Key Thought for this session:
“The outcome of my life fits my priorities.”
Okay! So, how you feel about your life’s story can play a major role in determining your worldview.
Let’s spend a moment looking at how history has identified the main quests of humans... regarding life.
From the beginning of recorded history people have been concerned about happiness or what some call satisfaction. Aristotle saw happiness as ‘telos’ or the natural culmination of human existence. Cicero equated happiness with human virtue, a trait we have that exists separate from our circumstances. Still another ancient philosopher, Epicurus, saw happiness as the absence of pain and the presence of pleasure. While there have been different views of happiness and satisfaction throughout the ages, the pursuit of happiness has been paramount to the human condition. Thousands of years after the Greek philosophers, but several hundred years ago, the USA was founded on Thomas Jefferson’s claim of man’s inalienable right to the pursuit of happiness.
How one perceives satisfaction is generally seen as the key to understanding a person’s world view. It works a little like this - worldview of satisfaction then influences worldview of what is the “right” life. We may think of “right” as feeling good, being our true self, being righteous, perfect, or holy or just being a good person. Most importantly, how we define “right” is our worldview, which then leads us to actions we choose to produce satisfaction.

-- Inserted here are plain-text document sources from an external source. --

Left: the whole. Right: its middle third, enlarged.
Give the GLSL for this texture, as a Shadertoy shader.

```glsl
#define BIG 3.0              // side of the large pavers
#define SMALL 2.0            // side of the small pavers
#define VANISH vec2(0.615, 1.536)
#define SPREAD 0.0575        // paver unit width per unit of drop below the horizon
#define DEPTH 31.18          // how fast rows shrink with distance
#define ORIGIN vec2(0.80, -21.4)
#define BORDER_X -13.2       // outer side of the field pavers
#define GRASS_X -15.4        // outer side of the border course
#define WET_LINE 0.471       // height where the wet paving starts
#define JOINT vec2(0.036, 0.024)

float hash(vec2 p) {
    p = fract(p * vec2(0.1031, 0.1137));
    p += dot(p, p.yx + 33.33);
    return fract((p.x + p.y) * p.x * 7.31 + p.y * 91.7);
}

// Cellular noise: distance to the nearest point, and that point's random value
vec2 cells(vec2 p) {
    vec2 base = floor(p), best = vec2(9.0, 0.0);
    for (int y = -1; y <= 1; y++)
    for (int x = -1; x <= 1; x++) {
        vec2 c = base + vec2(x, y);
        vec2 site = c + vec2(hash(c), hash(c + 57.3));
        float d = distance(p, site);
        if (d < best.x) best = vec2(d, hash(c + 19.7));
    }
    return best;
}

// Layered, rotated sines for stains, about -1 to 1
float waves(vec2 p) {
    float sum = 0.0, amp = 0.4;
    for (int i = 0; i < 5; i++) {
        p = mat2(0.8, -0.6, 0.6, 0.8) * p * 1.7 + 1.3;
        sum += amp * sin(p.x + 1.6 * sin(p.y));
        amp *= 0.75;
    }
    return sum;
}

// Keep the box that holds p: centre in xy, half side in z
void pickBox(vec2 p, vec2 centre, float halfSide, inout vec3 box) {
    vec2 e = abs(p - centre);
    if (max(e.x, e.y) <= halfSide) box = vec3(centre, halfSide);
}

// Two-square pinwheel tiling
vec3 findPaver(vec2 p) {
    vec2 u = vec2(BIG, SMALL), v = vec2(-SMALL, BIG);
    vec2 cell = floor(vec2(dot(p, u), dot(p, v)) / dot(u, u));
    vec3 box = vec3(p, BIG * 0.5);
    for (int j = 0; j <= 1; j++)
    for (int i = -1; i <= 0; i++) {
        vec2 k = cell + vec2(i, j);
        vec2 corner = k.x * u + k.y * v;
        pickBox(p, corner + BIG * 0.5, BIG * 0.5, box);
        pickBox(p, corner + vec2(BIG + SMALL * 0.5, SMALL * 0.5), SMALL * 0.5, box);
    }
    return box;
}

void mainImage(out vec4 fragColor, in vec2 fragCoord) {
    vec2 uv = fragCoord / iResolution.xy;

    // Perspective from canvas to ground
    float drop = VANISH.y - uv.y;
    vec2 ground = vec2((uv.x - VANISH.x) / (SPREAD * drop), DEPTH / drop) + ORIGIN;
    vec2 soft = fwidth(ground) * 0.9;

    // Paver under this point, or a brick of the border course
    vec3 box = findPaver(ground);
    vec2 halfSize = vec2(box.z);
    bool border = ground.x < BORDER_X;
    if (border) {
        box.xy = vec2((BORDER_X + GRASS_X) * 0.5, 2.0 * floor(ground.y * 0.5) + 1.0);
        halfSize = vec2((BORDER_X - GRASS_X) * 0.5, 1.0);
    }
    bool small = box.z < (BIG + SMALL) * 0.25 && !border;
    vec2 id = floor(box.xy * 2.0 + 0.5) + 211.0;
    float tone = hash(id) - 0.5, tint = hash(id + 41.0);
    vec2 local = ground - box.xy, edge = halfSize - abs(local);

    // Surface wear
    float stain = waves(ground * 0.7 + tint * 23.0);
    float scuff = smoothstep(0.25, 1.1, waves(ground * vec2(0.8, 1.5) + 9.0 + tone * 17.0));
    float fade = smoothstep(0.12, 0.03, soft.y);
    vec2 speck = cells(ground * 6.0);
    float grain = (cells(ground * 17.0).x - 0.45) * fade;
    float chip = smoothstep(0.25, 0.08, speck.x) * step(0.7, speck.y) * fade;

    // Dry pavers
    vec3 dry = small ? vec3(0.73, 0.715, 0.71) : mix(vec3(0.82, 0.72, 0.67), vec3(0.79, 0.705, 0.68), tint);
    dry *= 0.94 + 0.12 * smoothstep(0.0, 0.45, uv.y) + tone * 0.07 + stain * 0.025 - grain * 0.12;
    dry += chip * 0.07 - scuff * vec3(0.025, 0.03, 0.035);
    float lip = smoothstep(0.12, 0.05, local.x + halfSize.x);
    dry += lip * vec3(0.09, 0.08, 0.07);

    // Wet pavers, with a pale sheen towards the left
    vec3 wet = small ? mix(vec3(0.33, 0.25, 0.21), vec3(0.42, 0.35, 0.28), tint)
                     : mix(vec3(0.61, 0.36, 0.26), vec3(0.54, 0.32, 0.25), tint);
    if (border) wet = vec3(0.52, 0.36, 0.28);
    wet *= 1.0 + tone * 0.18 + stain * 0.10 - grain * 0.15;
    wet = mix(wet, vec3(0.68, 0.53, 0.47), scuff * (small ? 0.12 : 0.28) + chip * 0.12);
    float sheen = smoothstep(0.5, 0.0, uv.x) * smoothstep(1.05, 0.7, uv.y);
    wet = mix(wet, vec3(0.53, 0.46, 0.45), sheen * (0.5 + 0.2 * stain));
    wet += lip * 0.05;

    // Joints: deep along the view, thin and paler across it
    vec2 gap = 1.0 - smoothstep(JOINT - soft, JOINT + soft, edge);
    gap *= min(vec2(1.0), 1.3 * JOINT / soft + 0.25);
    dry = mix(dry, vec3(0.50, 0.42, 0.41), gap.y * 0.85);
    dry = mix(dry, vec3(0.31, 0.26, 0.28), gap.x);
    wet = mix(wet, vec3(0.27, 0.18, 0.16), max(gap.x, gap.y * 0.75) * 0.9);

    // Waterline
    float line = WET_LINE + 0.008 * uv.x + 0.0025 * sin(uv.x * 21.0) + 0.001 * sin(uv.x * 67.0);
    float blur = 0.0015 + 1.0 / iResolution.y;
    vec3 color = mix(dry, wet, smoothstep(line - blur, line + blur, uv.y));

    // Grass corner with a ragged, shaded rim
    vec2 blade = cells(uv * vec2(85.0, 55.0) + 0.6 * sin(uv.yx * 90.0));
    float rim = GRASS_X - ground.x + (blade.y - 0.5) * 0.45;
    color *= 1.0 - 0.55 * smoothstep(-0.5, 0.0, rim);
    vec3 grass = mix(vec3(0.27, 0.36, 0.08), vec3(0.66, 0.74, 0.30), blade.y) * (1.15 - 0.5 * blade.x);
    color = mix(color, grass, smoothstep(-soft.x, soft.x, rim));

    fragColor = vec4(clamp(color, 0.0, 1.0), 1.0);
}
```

However, happiness or life satisfaction is complex. First of all, each form of life (the body, soul or spirit) can have its own direct influences on satisfaction, such as when you break your arm, you have physical pain. Yet, when the body experiences physical pain, the soul and the spirit are affected, too. Also, how the spirit is SATISFIED (maybe by some power outside of ourselves) can affect the thoughts and emotions of the soul, which can then influence the way we process physical pleasure or pain. How these three forms of life interact is a very important function of worldview.
Across the ages humanity has developed ways to study each form of life to determine truth about how each works and therefore how each can be satisfied. The physical sciences like biology, chemistry, physics and related studies have discovered how our natural world and the body works. Psychology, sociology, anthropology and their related studies have developed to reveal how the soul works as it thinks, feels and chooses what to do. Fields of study like philosophy, theology, and their variety of other approaches try to explain the invisible spirit world, attempting to find out how these invisible forces of our world influence what is real and true for us.
One main issue with worldview is - which form of life takes priority over the others with respect to satisfaction? On one end of the spectrum secular-humanists like Maslow have proposed that the body’s needs must be satisfied first, that there is no spirit, and that full actualization of the soul is the highest form of life that comes only after needs of the body, such as nutrition and safety, have been satisfied. On the other side of this spectrum of worldviews are theologians like Augustine, who claim that the spirit is the highest priority of life, from which all needs of the soul and body are understood. Every other worldview falls somewhere in between. This session is about exploring the particulars of what life really is. Where does it come from? What makes a good life? We suggest you consider that life satisfaction may result from the way the three life forms fit with each other, based on the priority or the way a person orders their needs.
You may have heard the saying, “for where your treasure is, there your heart will be also.” In this saying, treasure means what you value, and heart means your basic desires (or motives). Ultimately, your actions, that affect your life, will flow from what you feel is important. So, for this session we will focus on the memory principle: “the outcome of my life will fit my priorities.” Right? ...Because, the way my life turns out is a result of the priorities I have set for myself. So, again we are memorizing this for Session 3: “The outcome of my life will fit my priorities.”
Okay, so now I’d like to take a little time to focus specifically on the form of life we call the body.
The body seeks physical health, appearance, sensuality or physical pleasure and mobility. Many actions we take are based on our worldview of what physically satisfies us.
Let’s see what you think about satisfying the body.